Here are five check-points to keep your digital content strategy focused on your members.


Are you using the pay wall effectively?

Members-only content is a tangible member benefit and can be a compelling incentive for those who haven’t yet joined. If membership is a revenue driver, make sure you’re striking the right balance with which content — and how much of it — you lock up.


The panel agreed on a 30-70 split between open and closed content. How do you decide what to leave open? First, consult your analytics to see what people are clicking on social media, email newsletters, and your website. Campos-Seijo also recommends reaching out to your audience through phone market research to see what they’re willing to pay for.


But what if most people in the field you represent will become members anyway? That’s the case for Hoffer. Rather than leveraging exclusive content to engage potential members, use it to build a sense of support and community among the members you already have.


Are you creating content that truly resonates?

Paying attention to what your members are paying attention to can spark ideas for creative engagement.


Here are three success stories.

  • Molecule of the Moment: If chemistry is a key player in a popular news story, like the recall of canned dog food, ACS doesn’t hesitate to capitalize on the topic.They share a photo and description of the molecule involved and how it ties into that current event on social media. It’s easy to put together and highly shareable.

  • Member profiles: WMIA knows that community is important to their members. So they feature member profiles on their blog and blast them out in newsletters, which end up being the most trafficked pieces of content.

  • Virtual 5k: Health is a top priority in the nursing community, and it inspired ANA’s virtual 5k. Members enthusiastically participate by tracking their training progress and sharing photos on the platform.


Are you reaching each global segment of your membership?

Finding ways to show you are genuinely respectful of cultural differences and serious about supporting all of your membership communities builds credibility. If you’re a global organization, make sure to talk the talk.


Target geographic regions with surveys in their language through social media and email to learn ways they’d like to be supported. Work with members from those countries to translate articles or, at the very least, have the Google translate plug-in available on all of your website pages.


Are you working too hard (and spending too much money) on content creation?

Expensive studio space is no longer a prerequisite for video and photography. Most phones have extremely high-quality lenses, and you should use them. A brief social media live-stream during an event is an inexpensive way to raise awareness, engage members, and drive traffic.


Furthermore, bring all of your social media teams together for a monthly internal roundtable to share resources and decide what to cross-post on your channels, including older content.

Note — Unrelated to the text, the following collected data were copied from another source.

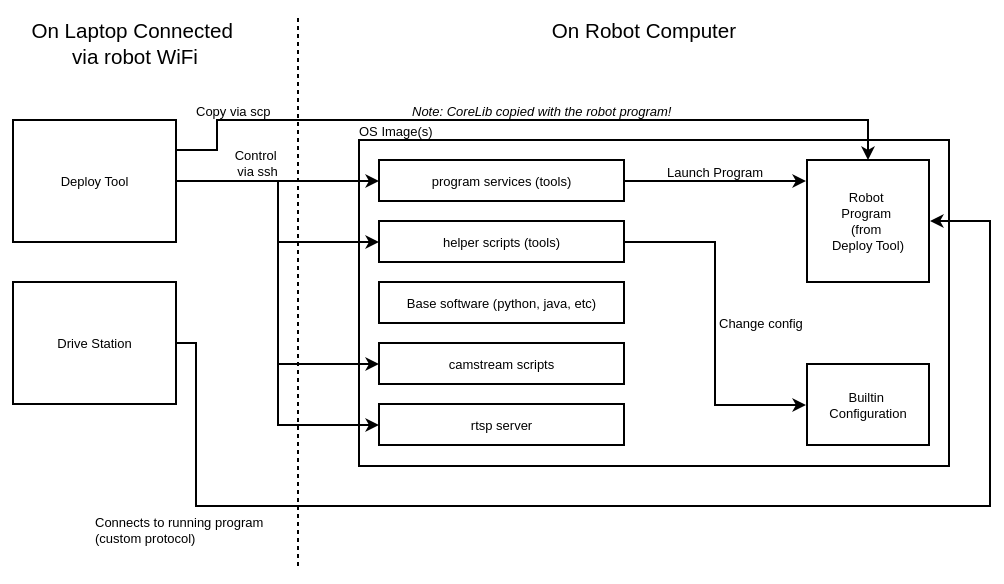
<!DOCTYPE html>
<html lang="en">
<head>
<meta charset="utf-8">
<title>Robot deployment overview</title>
<style>
:root { --ink: #000; --paper: #fff; --stroke: 2px; }
* { box-sizing: border-box; margin: 0; }
body { width: 1004px; height: 584px; overflow: hidden; background: var(--paper); }
.diagram {
  position: relative; width: 1004px; height: 584px; overflow: hidden;
  color: var(--ink); font: 13px/16px "Liberation Sans", Arial, sans-serif;
}
.heading { position: absolute; top: 18px; font-size: 20.6px; line-height: 26px; font-weight: 400; text-align: center; white-space: nowrap; transform: translateX(-50%); }
.heading.laptop { left: 135px; }
.heading.robot { left: 644px; }
.node {
  display: flex; align-items: center; justify-content: center; padding-top: 2px;
  border: var(--stroke) solid var(--ink); background: var(--paper);
  text-align: center; white-space: nowrap;
}
.laptop-nodes { position: absolute; left: 12px; top: 119px; width: 165px; display: flex; flex-direction: column; gap: 38px; }
.laptop-nodes .node { height: 124px; }
.os-image {
  position: absolute; left: 358px; top: 139px; width: 592px; height: 328px;
  border: var(--stroke) solid var(--ink); padding: 18px;
  display: flex; justify-content: space-between; align-items: flex-start;
}
.services { width: 247px; display: flex; flex-direction: column; gap: 18px; }
.services .node { height: 43px; }
.targets { width: 124px; height: 287px; display: flex; flex-direction: column; justify-content: space-between; }
.program { height: 124px; }
.config { height: 83px; }
.connectors { position: absolute; inset: 0; fill: none; stroke: var(--ink); stroke-width: 2; }
.label { position: absolute; white-space: nowrap; }
.copy { left: 196px; top: 104px; }
.note { left: 412px; top: 104px; font-style: italic; }
.os { left: 359px; top: 124px; }
.control { left: 234px; top: 148px; width: 47px; text-align: center; }
.launch { left: 667px; top: 165px; }
.change { left: 719px; top: 316px; }
.connects { left: 95px; top: 515px; }
</style>
</head>
<body>
<main class="diagram">
  <h1 class="heading laptop">On Laptop Connected&nbsp;<br>via robot WiFi</h1>
  <h1 class="heading robot">On Robot Computer</h1>

  <section class="laptop-nodes">
    <div class="node">Deploy Tool</div>
    <div class="node">Drive Station</div>
  </section>

  <section class="os-image">
    <div class="services">
      <div class="node">program services (tools)</div>
      <div class="node">helper scripts (tools)</div>
      <div class="node">Base software (python, java, etc)</div>
      <div class="node">camstream scripts</div>
      <div class="node">rtsp server</div>
    </div>
    <div class="targets">
      <div class="node program">Robot&nbsp;<br>Program&nbsp;<br>(from&nbsp;<br>Deploy Tool)</div>
      <div class="node config">Builtin&nbsp;<br>Configuration</div>
    </div>
  </section>

  <svg class="connectors" width="1004" height="584" viewBox="0 0 1004 584" aria-hidden="true">
    <defs>
      <marker id="arrow" markerUnits="userSpaceOnUse" markerWidth="15" markerHeight="14" refX="5" refY="7" orient="auto">
        <path d="M0 0L14 7L0 14L4 7Z" fill="#000" stroke="none"/>
      </marker>
    </defs>
    <line class="divider" x1="298" y1="18" x2="298" y2="568" stroke-dasharray="4 4"/>
    <g marker-end="url(#arrow)">
      <path d="M176 150H217V120H868V151"/>
      <path d="M176 181H370"/>
      <path d="M176 181H278V242H370"/>
      <path d="M176 181H278V364H370"/>
      <path d="M176 181H278V425H370"/>
      <path d="M624 181H797"/>
      <path d="M624 242H715V405H797"/>
      <path d="M176 343H196V506H990V221H939"/>
    </g>
  </svg>

  <p class="label copy">Copy via scp</p>
  <p class="label note">Note: CoreLib copied with the robot program!</p>
  <p class="label os">OS Image(s)</p>
  <p class="label control">Control&nbsp;<br>via ssh</p>
  <p class="label launch">Launch Program</p>
  <p class="label change">Change config</p>
  <p class="label connects">Connects to running program<br>(custom protocol)</p>
</main>
</body>
</html>
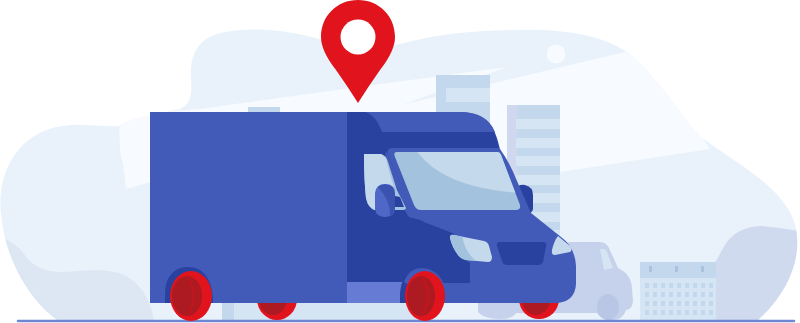
<!DOCTYPE html>
<html lang="en">
<head>
<meta charset="utf-8">
<title>Delivery van</title>
<style>
:root{--paper:#fff;--sky:#e9f2fa;--beam:#f7fbff;--hill:#dde7f4;--hill-deep:#cfdaef;--tower:#c3d8ed;--tower-light:#d6e5f3;--tower-shade:#d0d8f0;--car:#c6d1ec;--body:#425ab8;--body-dark:#29419f;--mirror:#4f68c8;--step:#667bd3;--glass:#a3c2dd;--glass-light:#c4d9ec;--red:#e1141e;--red-dark:#ad1a22;--ground:#7186d2}
html,body{margin:0;background:var(--paper);overflow:hidden}
svg{display:block;width:800px;height:323px}
.sky{fill:var(--sky)}.beam{fill:var(--beam)}.hill{fill:var(--hill)}.hill-deep{fill:var(--hill-deep)}
.tower{fill:var(--tower)}.tower-light{fill:var(--tower-light)}.tower-shade{fill:var(--tower-shade)}.car{fill:var(--car)}
.body{fill:var(--body)}.body-dark{fill:var(--body-dark)}.mirror{fill:var(--mirror)}.step{fill:var(--step)}
.glass{fill:var(--glass)}.glass-light{fill:var(--glass-light)}
.red{fill:var(--red)}.red-dark{fill:var(--red-dark)}.paper{fill:var(--paper)}
</style>
</head>
<body>
<svg viewBox="0 0 800 323" role="img" aria-label="Blue delivery van under a red map pin, with a pale city behind it">
<defs>
<clipPath id="backdrop-clip"><path id="backdrop" d="M57 320C30 300 6 262 1 215C-4 168 22 128 70 125C88 124 104 127 119 126C130 118 160 114 180 109C191 104 192 94 191 80C189 52 200 36 226 32C256 27 288 30 322 40C350 48 378 50 404 43C438 34 470 31 510 30C560 28 606 34 632 56C660 80 676 110 700 136C730 160 770 178 790 212C806 242 796 286 758 320Z"/></clipPath>
<clipPath id="windscreen-clip"><path id="windscreen" d="M397 152H497Q500 152 501 155L520 205Q521 210 516 210H421Q416 210 414 205L395 157Q393 152 397 152Z"/></clipPath>
<clipPath id="headlamp-clip"><path id="headlamp" d="M454 235L484 241Q488 242 489 246L492 257Q492 262 488 262L466 260Q461 259 458 255Q452 247 450 238Q450 234 454 235Z"/></clipPath>
<g id="window-row"><path d="M645 0h4v5h-4zM653 0h4v5h-4zM661 0h4v5h-4zM669 0h4v5h-4zM677 0h4v5h-4zM685 0h4v5h-4zM693 0h4v5h-4zM701 0h4v5h-4zM709 0h4v5h-4z"/></g>
</defs>

<g id="landscape">
<use href="#backdrop" class="sky"/>
<g clip-path="url(#backdrop-clip)">
<path class="beam" d="M119 123Q150 112 200 109L322 92L507 67L396 107L150 182L126 189Q124 166 120 150Z"/>
<path class="beam" d="M380 110L625 52L640 60Q668 84 710 149L560 172L400 196Z"/>
<path class="hill" d="M0 236Q16 243 24 254Q36 272 62 272C92 270 110 268 126 276Q148 288 154 320H0Z"/>
<path class="hill-deep" d="M650 320Q682 310 700 286Q714 266 722 250Q734 226 762 226Q782 228 800 231V320Z"/>
</g>
<circle class="beam" cx="556" cy="54" r="9.5"/>
</g>

<g id="city">
<path class="tower" d="M248 107h32v8h-32z"/>
<path class="tower" d="M436 75h54v60h-54z"/>
<path class="tower-light" d="M446 88h44v14h-44z"/>
<path class="tower" d="M507 105h53v190h-53z"/>
<path class="tower-shade" d="M507 105h10v190h-10z"/>
<path class="tower-light" d="M516 119h44v10h-44zM516 138h44v10h-44zM516 156h44v10h-44zM516 175h44v10h-44zM516 193h44v10h-44zM516 212h44v10h-44zM516 230h44v10h-44z"/>
<path class="tower" d="M640 262h76v58h-76z"/>
<path class="tower-light" d="M640 278h76v42h-76z"/>
<g class="tower">
<use href="#window-row" y="283"/><use href="#window-row" y="292"/><use href="#window-row" y="301"/><use href="#window-row" y="310"/>
</g>
<path d="M649 266h3v6h-3zM675 266h3v6h-3zM701 266h3v6h-3z" fill="#a9c3df"/>
<path class="tower-light" d="M222 300h212v20H222z"/>
<path class="tower" d="M222 300h12v20h-12z"/>
<path class="car" d="M478 296L520 258Q530 242 550 242H600Q606 242 609 248L618 268Q631 274 632 288L633 302Q632 309 626 310Q623 320 612 320Q600 319 597 313H516Q512 319 500 319Q484 319 478 312Z"/>
<path class="tower-light" d="M600 249H604Q606 249 607 252L613 268L604 270Z"/>
<ellipse cx="608" cy="307" rx="11" ry="13" fill="#b9c6e6"/>
</g>

<path id="ground-line" d="M18 321H794" stroke="#7186d2" stroke-width="2.5" stroke-linecap="round"/>

<g id="van">
<g id="far-wheels">
<ellipse class="red" cx="277" cy="299" rx="20" ry="21"/><ellipse class="red-dark" cx="273" cy="299" rx="14" ry="16"/>
<ellipse class="red" cx="539" cy="299" rx="20" ry="20"/><ellipse class="red-dark" cx="536" cy="299" rx="14" ry="16"/>
</g>
<path class="body-dark" d="M515 190Q518 184 525 185Q533 187 533 195V209Q532 214 526 214Z"/>
<path class="body" d="M150 112H460Q489 112 497 138L500 149Q510 163 517 181L531 213L561 237Q575 247 576 266V284Q575 302 556 303H150Z"/>
<path class="body-dark" d="M347 112H366Q376 115 382 132H494Q497 139 499 148H392Q386 149 388 155L413 211Q417 219 424 222L455 234Q449 236 453 245Q460 258 470 263V283H347Z"/>
<path class="body" d="M366 112H460Q487 112 495 132H383Q377 117 366 112Z"/>
<path class="step" d="M347 282H410V303H347Z"/>
<path class="body" d="M386 151L414 211Q418 218 424 221L409 217Q404 211 401 199L385 158Z"/>
<path class="glass" d="M364 154H381Q386 155 388 162L397 190L406 208Q406 210 402 210H375Q368 208 366 198Q364 180 364 154Z"/>
<path class="glass-light" d="M364 154H381L386 158Q390 176 394 187L378 210H375Q368 208 366 198Q364 180 364 154Z"/>
<path class="body-dark" d="M390 195L400 197L404 207H390Z"/>
<path class="mirror" d="M375 193Q376 184 385 184Q395 184 395 193V209Q394 217 385 217Q376 217 375 209Z"/>
<path class="body-dark" d="M378 187Q384 182 391 186Q395 189 395 195V209Q394 214 390 216Q391 201 378 187Z" opacity=".55"/>
<use href="#windscreen" class="glass"/>
<path class="glass-light" clip-path="url(#windscreen-clip)" d="M416 150Q442 188 520 193V150Z"/>
<use href="#headlamp" class="glass-light"/>
<path class="glass" clip-path="url(#headlamp-clip)" d="M448 230H462Q462 252 480 264H448Z"/>
<path class="glass-light" d="M558 236L570 246Q573 250 570 252L555 255Q551 255 552 250Q554 241 558 236Z"/>
<path class="body-dark" d="M500 242H543Q547 242 546 246L543 262Q542 265 538 265H507Q503 265 502 261L497 246Q496 242 500 242Z"/>
<path class="body-dark" d="M165 303V294C165 277 174 267 188 267C203 267 213 279 213 303Z"/>
<path class="body-dark" d="M400 303V294C401 277 409 268 422 268C437 268 445 280 445 303Z"/>
<path class="body" d="M404 282Q409 268 422 268Q439 269 445 287L446 303H440Z"/>
<g id="near-wheels">
<ellipse class="red" cx="191" cy="296" rx="21" ry="25"/><ellipse class="red-dark" cx="187" cy="296" rx="15" ry="20"/>
<path d="M189 279Q199 296 189 313" fill="none" stroke="#c4161f" stroke-width="2"/>
<ellipse class="red" cx="425" cy="296" rx="20" ry="25"/><ellipse class="red-dark" cx="421" cy="296" rx="14" ry="20"/>
<path d="M423 279Q433 296 423 313" fill="none" stroke="#c4161f" stroke-width="2"/>
</g>
</g>

<g id="map-pin">
<path class="red" d="M358 103Q348 87 336 70Q321 51 321 37C321 16 337 0 358 0S395 16 395 37Q395 51 380 70Q368 87 358 103Z"/>
<circle class="paper" cx="358" cy="37" r="17.5"/>
</g>
</svg>
</body>
</html>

Look for opportunities to create evergreen content. Then resurface it. Two common ways to give content a second life are to incorporate themed call-out boxes in your articles — “Most Read” boxes do particularly well — or link to something previously published in newer articles.


Are you hiring the right people?

Technology will continue to advance, so it’s important to consider whether your organization is equipped for the changes ahead with the right people


Candidates should have broad experience and be willing to wear many hats. And they should be able to showcase the work they’ve already done to demonstrate their skills.


Writing for one medium is over. Think clearly about messaging for each membership segment and decide which channels are appropriate. Get savvy with analytics and learn to draw the right conclusions about what’s truly resonating.


It all comes down to knowing your members.


Meridian Watters is digital editorial specialist for the Society for Neuroscience. Association Media & Publishing thanks Meridian for her stellar job of covering this Lunch & Learn for our members who were unable to attend.



Future Lunch & Learns

The next Lunch & Learn is “How to Manage Content Across Multiple Platforms” on May 3 in Chicago and May 17 in Washington D.C. Find more information on future Lunch & Learn sessions and register online.